DESCRIPTION OF THE TASK
From the records below, pull each line that has "strokeStyle".

[Saved entries]
━━━━

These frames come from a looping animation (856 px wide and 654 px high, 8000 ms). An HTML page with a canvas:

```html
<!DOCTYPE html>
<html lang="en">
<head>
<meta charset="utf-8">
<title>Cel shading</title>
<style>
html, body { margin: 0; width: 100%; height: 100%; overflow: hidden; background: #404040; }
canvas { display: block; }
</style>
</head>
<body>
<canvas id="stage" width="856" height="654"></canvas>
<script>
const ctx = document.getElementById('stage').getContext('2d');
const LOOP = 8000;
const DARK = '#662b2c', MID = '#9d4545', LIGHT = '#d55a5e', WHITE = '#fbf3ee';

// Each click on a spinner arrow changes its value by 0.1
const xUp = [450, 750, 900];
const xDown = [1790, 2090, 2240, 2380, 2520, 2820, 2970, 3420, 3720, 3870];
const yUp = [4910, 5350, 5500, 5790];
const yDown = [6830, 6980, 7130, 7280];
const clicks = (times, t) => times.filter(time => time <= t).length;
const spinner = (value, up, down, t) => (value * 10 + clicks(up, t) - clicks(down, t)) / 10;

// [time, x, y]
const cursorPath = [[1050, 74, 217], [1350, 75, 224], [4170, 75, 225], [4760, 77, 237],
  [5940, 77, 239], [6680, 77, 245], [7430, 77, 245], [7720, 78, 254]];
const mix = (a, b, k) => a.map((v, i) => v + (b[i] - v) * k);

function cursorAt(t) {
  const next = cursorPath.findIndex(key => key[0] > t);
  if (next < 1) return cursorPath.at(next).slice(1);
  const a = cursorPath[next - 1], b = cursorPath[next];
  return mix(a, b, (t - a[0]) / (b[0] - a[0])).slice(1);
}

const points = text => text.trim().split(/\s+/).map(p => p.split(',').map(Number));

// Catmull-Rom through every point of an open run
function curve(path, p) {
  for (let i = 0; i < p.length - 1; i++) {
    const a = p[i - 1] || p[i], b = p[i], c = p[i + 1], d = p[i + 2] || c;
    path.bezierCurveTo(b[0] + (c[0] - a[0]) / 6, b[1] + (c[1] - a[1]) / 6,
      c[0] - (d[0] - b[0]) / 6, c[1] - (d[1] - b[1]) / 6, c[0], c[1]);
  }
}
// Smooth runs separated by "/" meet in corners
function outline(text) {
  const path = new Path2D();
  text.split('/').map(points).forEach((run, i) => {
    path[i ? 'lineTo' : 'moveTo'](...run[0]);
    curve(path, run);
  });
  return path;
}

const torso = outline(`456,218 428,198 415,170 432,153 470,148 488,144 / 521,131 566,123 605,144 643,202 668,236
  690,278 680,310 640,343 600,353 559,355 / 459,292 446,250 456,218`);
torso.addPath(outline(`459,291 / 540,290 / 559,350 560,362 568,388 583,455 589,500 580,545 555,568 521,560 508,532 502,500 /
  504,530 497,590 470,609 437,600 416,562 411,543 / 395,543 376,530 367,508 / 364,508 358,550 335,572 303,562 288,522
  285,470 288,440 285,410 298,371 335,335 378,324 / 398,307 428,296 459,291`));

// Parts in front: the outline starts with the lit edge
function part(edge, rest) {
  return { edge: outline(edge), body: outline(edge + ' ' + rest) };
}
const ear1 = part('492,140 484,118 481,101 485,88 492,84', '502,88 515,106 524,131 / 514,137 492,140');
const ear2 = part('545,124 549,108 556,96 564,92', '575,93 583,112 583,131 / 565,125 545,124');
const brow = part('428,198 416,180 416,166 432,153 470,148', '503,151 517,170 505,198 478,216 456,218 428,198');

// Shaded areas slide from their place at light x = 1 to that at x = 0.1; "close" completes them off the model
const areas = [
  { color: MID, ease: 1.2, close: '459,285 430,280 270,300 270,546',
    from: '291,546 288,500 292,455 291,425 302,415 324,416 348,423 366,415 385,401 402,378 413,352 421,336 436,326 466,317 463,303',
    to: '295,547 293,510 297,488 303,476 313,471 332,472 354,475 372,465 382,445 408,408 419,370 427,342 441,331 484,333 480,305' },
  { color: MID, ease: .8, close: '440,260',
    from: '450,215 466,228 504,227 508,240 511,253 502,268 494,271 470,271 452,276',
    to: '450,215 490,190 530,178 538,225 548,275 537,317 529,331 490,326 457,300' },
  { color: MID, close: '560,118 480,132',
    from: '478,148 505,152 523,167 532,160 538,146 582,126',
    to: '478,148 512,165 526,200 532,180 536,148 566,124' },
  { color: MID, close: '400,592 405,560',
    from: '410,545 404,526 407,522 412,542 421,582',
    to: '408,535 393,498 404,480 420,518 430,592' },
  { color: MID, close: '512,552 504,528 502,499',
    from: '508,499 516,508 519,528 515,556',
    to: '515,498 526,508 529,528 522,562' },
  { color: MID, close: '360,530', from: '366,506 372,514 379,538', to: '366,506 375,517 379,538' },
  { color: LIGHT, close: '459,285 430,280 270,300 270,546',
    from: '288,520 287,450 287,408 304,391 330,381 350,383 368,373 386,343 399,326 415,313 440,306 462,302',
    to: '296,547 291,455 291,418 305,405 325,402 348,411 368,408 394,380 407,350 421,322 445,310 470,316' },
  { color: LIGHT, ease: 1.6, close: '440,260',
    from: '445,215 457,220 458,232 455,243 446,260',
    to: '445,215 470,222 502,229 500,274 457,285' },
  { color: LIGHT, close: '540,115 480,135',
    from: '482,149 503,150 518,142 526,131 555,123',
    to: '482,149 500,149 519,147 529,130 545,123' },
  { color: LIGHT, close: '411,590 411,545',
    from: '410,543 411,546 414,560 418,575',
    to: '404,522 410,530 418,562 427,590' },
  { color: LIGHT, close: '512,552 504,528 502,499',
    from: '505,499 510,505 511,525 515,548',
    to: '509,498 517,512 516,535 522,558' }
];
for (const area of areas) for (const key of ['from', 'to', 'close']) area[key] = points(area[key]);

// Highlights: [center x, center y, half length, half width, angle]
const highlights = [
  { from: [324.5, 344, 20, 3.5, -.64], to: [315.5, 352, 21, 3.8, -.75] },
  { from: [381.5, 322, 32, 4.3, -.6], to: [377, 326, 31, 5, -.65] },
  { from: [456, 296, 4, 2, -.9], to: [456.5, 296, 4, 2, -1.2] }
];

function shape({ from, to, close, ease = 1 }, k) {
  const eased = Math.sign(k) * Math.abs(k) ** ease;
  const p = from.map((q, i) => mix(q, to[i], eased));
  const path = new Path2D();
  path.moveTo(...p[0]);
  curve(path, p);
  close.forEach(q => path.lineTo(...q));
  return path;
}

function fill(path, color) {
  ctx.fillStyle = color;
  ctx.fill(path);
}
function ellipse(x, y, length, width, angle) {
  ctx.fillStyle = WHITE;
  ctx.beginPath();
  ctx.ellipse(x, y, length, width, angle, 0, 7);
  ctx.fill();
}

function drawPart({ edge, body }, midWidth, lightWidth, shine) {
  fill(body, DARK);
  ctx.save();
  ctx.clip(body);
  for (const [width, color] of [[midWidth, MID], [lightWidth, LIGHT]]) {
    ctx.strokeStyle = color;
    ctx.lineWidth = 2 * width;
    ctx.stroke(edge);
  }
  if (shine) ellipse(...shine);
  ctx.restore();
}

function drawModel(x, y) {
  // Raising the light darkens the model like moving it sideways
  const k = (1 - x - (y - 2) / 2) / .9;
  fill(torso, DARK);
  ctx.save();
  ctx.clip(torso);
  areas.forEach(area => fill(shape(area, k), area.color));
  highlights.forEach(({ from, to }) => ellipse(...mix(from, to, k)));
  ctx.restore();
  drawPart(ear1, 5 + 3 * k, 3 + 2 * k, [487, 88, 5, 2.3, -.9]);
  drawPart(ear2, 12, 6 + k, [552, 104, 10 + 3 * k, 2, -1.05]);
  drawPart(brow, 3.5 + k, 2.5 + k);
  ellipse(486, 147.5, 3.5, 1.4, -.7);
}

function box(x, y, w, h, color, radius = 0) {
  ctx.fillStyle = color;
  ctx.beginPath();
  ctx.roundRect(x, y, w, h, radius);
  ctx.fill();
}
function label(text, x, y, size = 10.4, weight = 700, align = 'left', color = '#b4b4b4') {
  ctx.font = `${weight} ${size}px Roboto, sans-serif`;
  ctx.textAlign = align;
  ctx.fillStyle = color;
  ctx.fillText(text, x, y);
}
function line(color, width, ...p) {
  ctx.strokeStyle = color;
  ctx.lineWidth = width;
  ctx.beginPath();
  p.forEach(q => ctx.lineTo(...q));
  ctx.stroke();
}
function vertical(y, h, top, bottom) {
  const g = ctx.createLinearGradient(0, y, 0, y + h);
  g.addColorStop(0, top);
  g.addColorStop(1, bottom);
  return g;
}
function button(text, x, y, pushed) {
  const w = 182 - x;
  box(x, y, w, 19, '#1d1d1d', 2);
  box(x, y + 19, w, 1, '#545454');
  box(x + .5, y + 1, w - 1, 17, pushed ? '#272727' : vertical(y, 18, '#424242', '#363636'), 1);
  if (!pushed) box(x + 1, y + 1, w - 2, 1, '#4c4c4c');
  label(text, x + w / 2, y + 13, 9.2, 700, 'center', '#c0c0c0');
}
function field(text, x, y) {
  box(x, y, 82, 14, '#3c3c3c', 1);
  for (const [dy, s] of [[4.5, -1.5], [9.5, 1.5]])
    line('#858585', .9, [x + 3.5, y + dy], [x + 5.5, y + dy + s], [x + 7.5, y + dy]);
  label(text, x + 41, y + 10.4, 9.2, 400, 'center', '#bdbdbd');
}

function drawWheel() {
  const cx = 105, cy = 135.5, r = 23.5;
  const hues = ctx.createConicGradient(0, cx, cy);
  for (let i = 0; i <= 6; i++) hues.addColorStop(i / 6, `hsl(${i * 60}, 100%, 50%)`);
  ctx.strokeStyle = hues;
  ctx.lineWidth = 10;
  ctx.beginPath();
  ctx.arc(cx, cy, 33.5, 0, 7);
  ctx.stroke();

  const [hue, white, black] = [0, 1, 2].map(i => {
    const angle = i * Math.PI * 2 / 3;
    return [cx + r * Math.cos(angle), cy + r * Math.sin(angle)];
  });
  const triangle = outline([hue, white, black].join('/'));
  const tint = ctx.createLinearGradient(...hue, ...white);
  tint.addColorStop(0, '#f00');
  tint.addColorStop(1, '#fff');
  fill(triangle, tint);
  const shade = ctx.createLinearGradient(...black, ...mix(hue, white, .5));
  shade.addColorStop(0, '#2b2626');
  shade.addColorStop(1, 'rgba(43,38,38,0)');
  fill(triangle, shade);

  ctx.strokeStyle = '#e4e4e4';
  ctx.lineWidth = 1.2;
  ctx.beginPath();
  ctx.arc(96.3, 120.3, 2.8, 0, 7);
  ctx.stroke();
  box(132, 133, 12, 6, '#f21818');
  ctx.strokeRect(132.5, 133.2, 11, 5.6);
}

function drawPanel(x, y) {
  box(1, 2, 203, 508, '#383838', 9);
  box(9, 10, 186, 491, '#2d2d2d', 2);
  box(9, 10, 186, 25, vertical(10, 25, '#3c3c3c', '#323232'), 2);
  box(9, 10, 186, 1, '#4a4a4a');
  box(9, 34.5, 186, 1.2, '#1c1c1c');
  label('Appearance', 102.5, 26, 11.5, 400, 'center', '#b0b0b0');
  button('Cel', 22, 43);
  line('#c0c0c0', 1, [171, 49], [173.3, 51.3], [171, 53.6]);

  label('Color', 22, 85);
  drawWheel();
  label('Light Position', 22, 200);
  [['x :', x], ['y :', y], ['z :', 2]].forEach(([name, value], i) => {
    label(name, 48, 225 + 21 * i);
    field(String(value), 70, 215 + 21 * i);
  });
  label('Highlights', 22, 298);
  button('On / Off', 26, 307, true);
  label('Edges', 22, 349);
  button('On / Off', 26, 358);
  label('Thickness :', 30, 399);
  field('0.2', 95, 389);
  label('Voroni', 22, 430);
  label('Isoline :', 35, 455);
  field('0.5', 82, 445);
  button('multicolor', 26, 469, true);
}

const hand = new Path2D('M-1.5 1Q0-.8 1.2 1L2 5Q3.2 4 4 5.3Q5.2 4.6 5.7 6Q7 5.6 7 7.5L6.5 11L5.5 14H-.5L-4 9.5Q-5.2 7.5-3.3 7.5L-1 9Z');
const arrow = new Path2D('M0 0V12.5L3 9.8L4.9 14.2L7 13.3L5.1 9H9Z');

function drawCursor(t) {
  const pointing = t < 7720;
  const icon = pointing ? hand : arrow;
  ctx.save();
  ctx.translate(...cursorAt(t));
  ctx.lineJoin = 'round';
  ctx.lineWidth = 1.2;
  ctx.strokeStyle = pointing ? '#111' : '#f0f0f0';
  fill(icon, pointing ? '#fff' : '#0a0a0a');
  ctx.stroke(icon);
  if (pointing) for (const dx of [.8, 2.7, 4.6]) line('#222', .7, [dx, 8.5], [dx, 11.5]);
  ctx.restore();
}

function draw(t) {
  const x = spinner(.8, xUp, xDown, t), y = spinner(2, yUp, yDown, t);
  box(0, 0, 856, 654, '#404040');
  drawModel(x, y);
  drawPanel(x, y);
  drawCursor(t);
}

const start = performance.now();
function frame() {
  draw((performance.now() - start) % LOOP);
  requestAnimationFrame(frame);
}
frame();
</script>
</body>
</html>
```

━━━━

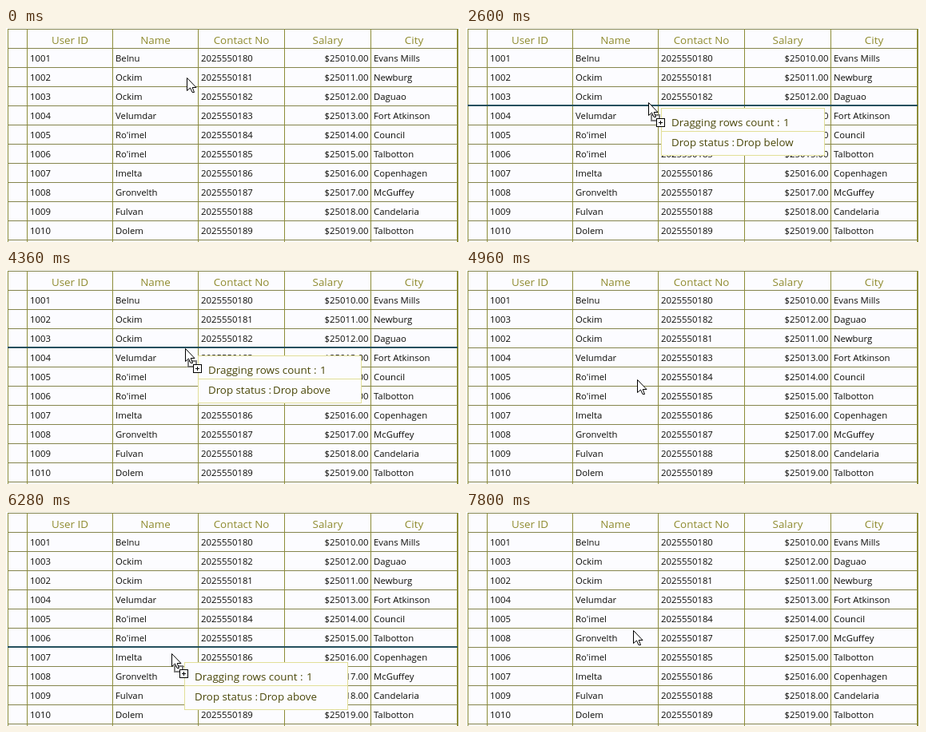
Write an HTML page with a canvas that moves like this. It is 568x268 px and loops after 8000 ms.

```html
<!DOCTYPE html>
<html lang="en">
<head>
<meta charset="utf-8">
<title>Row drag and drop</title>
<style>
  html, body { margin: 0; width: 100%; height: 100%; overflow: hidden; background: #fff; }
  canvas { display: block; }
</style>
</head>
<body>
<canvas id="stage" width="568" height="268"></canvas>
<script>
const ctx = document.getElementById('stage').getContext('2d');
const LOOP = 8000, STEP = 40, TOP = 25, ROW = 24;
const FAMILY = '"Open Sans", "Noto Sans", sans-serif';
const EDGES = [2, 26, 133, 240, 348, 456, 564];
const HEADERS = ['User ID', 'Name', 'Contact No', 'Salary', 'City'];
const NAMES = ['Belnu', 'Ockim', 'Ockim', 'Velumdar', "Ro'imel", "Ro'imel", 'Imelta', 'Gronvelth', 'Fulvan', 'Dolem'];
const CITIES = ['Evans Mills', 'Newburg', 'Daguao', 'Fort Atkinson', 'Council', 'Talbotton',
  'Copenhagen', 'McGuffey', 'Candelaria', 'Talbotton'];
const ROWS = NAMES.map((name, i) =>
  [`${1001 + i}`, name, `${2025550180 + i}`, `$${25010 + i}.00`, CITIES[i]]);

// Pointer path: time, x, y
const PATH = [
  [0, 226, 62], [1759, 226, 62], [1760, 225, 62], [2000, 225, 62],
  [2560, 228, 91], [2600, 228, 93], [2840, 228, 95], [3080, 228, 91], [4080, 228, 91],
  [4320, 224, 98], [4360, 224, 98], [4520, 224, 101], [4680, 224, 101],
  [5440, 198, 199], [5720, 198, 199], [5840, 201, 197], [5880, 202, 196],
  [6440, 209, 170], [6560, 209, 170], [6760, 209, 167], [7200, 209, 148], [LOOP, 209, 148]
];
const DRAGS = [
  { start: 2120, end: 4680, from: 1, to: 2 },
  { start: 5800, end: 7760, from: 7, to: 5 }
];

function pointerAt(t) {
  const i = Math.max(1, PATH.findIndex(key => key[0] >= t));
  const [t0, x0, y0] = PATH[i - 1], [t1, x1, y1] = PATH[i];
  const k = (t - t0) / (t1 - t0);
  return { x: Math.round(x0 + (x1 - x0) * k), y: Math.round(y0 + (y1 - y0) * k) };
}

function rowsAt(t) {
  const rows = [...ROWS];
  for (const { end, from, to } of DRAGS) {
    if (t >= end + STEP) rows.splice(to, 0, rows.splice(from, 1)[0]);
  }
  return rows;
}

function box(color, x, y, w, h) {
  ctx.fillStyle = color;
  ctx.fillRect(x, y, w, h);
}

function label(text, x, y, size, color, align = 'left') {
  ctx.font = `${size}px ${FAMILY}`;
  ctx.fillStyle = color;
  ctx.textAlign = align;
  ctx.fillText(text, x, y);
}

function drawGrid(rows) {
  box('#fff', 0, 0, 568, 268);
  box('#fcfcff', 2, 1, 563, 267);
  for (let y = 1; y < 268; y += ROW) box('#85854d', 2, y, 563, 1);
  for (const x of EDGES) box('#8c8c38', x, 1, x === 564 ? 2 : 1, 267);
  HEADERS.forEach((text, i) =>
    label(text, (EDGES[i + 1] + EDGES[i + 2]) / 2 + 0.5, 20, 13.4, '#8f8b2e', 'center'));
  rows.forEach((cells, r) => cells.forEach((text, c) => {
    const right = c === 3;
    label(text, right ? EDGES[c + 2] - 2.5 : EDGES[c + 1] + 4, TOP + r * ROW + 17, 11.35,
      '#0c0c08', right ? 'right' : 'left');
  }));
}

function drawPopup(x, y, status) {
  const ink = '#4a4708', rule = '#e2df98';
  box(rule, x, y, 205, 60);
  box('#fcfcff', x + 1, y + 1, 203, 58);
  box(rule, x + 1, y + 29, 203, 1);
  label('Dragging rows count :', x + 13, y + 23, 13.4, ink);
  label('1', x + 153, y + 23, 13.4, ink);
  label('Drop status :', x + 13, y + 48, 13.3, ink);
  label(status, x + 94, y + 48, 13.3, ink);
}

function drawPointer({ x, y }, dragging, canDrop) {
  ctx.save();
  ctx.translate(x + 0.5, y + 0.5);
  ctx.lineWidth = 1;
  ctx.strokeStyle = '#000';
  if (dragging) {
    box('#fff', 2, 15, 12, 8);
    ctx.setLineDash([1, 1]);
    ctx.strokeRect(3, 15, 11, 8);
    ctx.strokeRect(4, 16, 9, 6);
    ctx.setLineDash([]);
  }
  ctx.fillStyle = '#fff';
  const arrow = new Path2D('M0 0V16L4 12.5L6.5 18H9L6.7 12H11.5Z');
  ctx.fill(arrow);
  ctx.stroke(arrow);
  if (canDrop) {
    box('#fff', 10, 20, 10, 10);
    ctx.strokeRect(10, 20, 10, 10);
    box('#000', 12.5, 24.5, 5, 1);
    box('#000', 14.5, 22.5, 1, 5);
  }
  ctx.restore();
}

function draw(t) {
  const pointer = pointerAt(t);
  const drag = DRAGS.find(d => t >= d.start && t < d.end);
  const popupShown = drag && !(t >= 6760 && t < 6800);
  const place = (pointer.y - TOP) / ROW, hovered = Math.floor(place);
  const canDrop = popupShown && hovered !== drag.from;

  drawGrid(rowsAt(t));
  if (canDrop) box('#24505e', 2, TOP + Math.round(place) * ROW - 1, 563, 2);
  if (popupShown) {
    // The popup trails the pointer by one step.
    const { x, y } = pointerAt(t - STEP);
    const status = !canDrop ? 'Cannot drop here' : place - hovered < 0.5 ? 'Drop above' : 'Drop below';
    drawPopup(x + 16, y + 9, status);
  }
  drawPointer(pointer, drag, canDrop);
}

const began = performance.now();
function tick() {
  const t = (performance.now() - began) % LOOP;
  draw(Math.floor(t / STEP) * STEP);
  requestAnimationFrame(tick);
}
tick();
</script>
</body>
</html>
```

━━━━

OUTPUT OF THE TASK
    ctx.strokeStyle = color;
  ctx.strokeStyle = color;
  ctx.strokeStyle = hues;
  ctx.strokeStyle = '#e4e4e4';
  ctx.strokeStyle = pointing ? '#111' : '#f0f0f0';
  ctx.strokeStyle = '#000';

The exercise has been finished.